Would you restate every entry that follows, word for word, and leave out the pictures?

##### GIVEN RECORDS #####

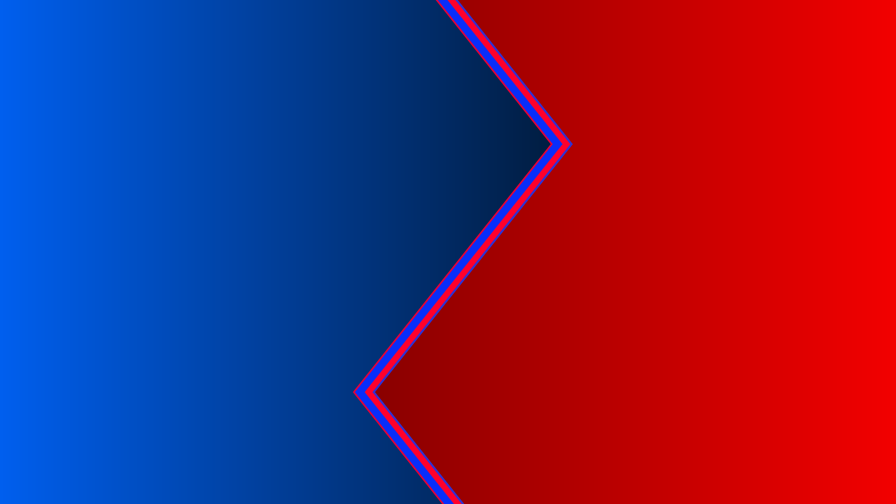
Reproduce this background procedurally as a Shadertoy shader.

```glsl
// Blue and red gradient fields parted by a striped zigzag ribbon.

// Zigzag centre line, in canvas heights
const float TROUGH_X = 0.722;
const float APEX_X = 1.1146;
const float TROUGH_Y = 0.222;
const float HALF_PERIOD = 0.492;

// Stripe borders, as horizontal offsets from the centre line
const float OUTER_EDGE = 0.0220;
const float LEFT_TRIM = -0.0178;
const float STRIPE_SPLIT = 0.0016;
const float RIGHT_TRIM = 0.0170;

// Field gradients; ends are fractions of the canvas width
const float BLUE_END = 0.612;
const float RED_START = 0.419;
const vec3 BLUE_BRIGHT = vec3(0.00, 0.372, 0.935);
const vec3 BLUE_DARK = vec3(0.005, 0.115, 0.260);
const vec3 RED_DARK = vec3(0.540, 0.0, 0.0);
const vec3 RED_BRIGHT = vec3(0.950, 0.0, 0.0);

// Ribbon colours
const vec3 STRIPE_BLUE = vec3(0.03, 0.18, 0.98);
const vec3 STRIPE_RED = vec3(1.00, 0.00, 0.17);
const vec3 TRIM_RED = vec3(0.92, 0.00, 0.20);
const vec3 TRIM_BLUE = vec3(0.16, 0.20, 0.86);

// Triangle wave: x of the ribbon centre at height y
float zigzag(float y) {
    float phase = (y - TROUGH_Y) / (2.0 * HALF_PERIOD);
    float rise = 1.0 - abs(2.0 * fract(phase) - 1.0);
    return mix(TROUGH_X, APEX_X, rise);
}

// Antialiased step along the ribbon's horizontal offset
float edge(float border, float offset, float blur) {
    return smoothstep(-blur, blur, offset - border);
}

void mainImage(out vec4 fragColor, in vec2 fragCoord) {
    vec2 p = fragCoord / iResolution.y;
    float across = fragCoord.x / iResolution.x;

    // Horizontal gradients on both sides
    vec3 blueField = mix(BLUE_BRIGHT, BLUE_DARK, clamp(across / BLUE_END, 0.0, 1.0));
    float redMix = clamp((across - RED_START) / (1.0 - RED_START), 0.0, 1.0);
    vec3 redField = mix(RED_DARK, RED_BRIGHT, redMix);

    // Blur of about one pixel measured across the slanted edge
    float slope = (APEX_X - TROUGH_X) / HALF_PERIOD;
    float blur = 0.7 * length(vec2(1.0, slope)) / iResolution.y;
    float offset = p.x - zigzag(p.y);

    // Layers from left to right
    vec3 color = blueField;
    color = mix(color, TRIM_RED, edge(-OUTER_EDGE, offset, blur));
    color = mix(color, STRIPE_BLUE, edge(LEFT_TRIM, offset, blur));
    color = mix(color, STRIPE_RED, edge(STRIPE_SPLIT, offset, blur));
    color = mix(color, TRIM_BLUE, edge(RIGHT_TRIM, offset, blur));
    color = mix(color, redField, edge(OUTER_EDGE, offset, blur));

    fragColor = vec4(color, 1.0);
}
```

#####

§ **TASK RESPONSE**
Reproduce this background procedurally as a Shadertoy shader.

```glsl
// Blue and red gradient fields parted by a striped zigzag ribbon.

// Zigzag centre line, in canvas heights
const float TROUGH_X = 0.722;
const float APEX_X = 1.1146;
const float TROUGH_Y = 0.222;
const float HALF_PERIOD = 0.492;

// Stripe borders, as horizontal offsets from the centre line
const float OUTER_EDGE = 0.0220;
const float LEFT_TRIM = -0.0178;
const float STRIPE_SPLIT = 0.0016;
const float RIGHT_TRIM = 0.0170;

// Field gradients; ends are fractions of the canvas width
const float BLUE_END = 0.612;
const float RED_START = 0.419;
const vec3 BLUE_BRIGHT = vec3(0.00, 0.372, 0.935);
const vec3 BLUE_DARK = vec3(0.005, 0.115, 0.260);
const vec3 RED_DARK = vec3(0.540, 0.0, 0.0);
const vec3 RED_BRIGHT = vec3(0.950, 0.0, 0.0);

// Ribbon colours
const vec3 STRIPE_BLUE = vec3(0.03, 0.18, 0.98);
const vec3 STRIPE_RED = vec3(1.00, 0.00, 0.17);
const vec3 TRIM_RED = vec3(0.92, 0.00, 0.20);
const vec3 TRIM_BLUE = vec3(0.16, 0.20, 0.86);

// Triangle wave: x of the ribbon centre at height y
float zigzag(float y) {
    float phase = (y - TROUGH_Y) / (2.0 * HALF_PERIOD);
    float rise = 1.0 - abs(2.0 * fract(phase) - 1.0);
    return mix(TROUGH_X, APEX_X, rise);
}

// Antialiased step along the ribbon's horizontal offset
float edge(float border, float offset, float blur) {
    return smoothstep(-blur, blur, offset - border);
}

void mainImage(out vec4 fragColor, in vec2 fragCoord) {
    vec2 p = fragCoord / iResolution.y;
    float across = fragCoord.x / iResolution.x;

    // Horizontal gradients on both sides
    vec3 blueField = mix(BLUE_BRIGHT, BLUE_DARK, clamp(across / BLUE_END, 0.0, 1.0));
    float redMix = clamp((across - RED_START) / (1.0 - RED_START), 0.0, 1.0);
    vec3 redField = mix(RED_DARK, RED_BRIGHT, redMix);

    // Blur of about one pixel measured across the slanted edge
    float slope = (APEX_X - TROUGH_X) / HALF_PERIOD;
    float blur = 0.7 * length(vec2(1.0, slope)) / iResolution.y;
    float offset = p.x - zigzag(p.y);

    // Layers from left to right
    vec3 color = blueField;
    color = mix(color, TRIM_RED, edge(-OUTER_EDGE, offset, blur));
    color = mix(color, STRIPE_BLUE, edge(LEFT_TRIM, offset, blur));
    color = mix(color, STRIPE_RED, edge(STRIPE_SPLIT, offset, blur));
    color = mix(color, TRIM_BLUE, edge(RIGHT_TRIM, offset, blur));
    color = mix(color, redField, edge(OUTER_EDGE, offset, blur));

    fragColor = vec4(color, 1.0);
}
```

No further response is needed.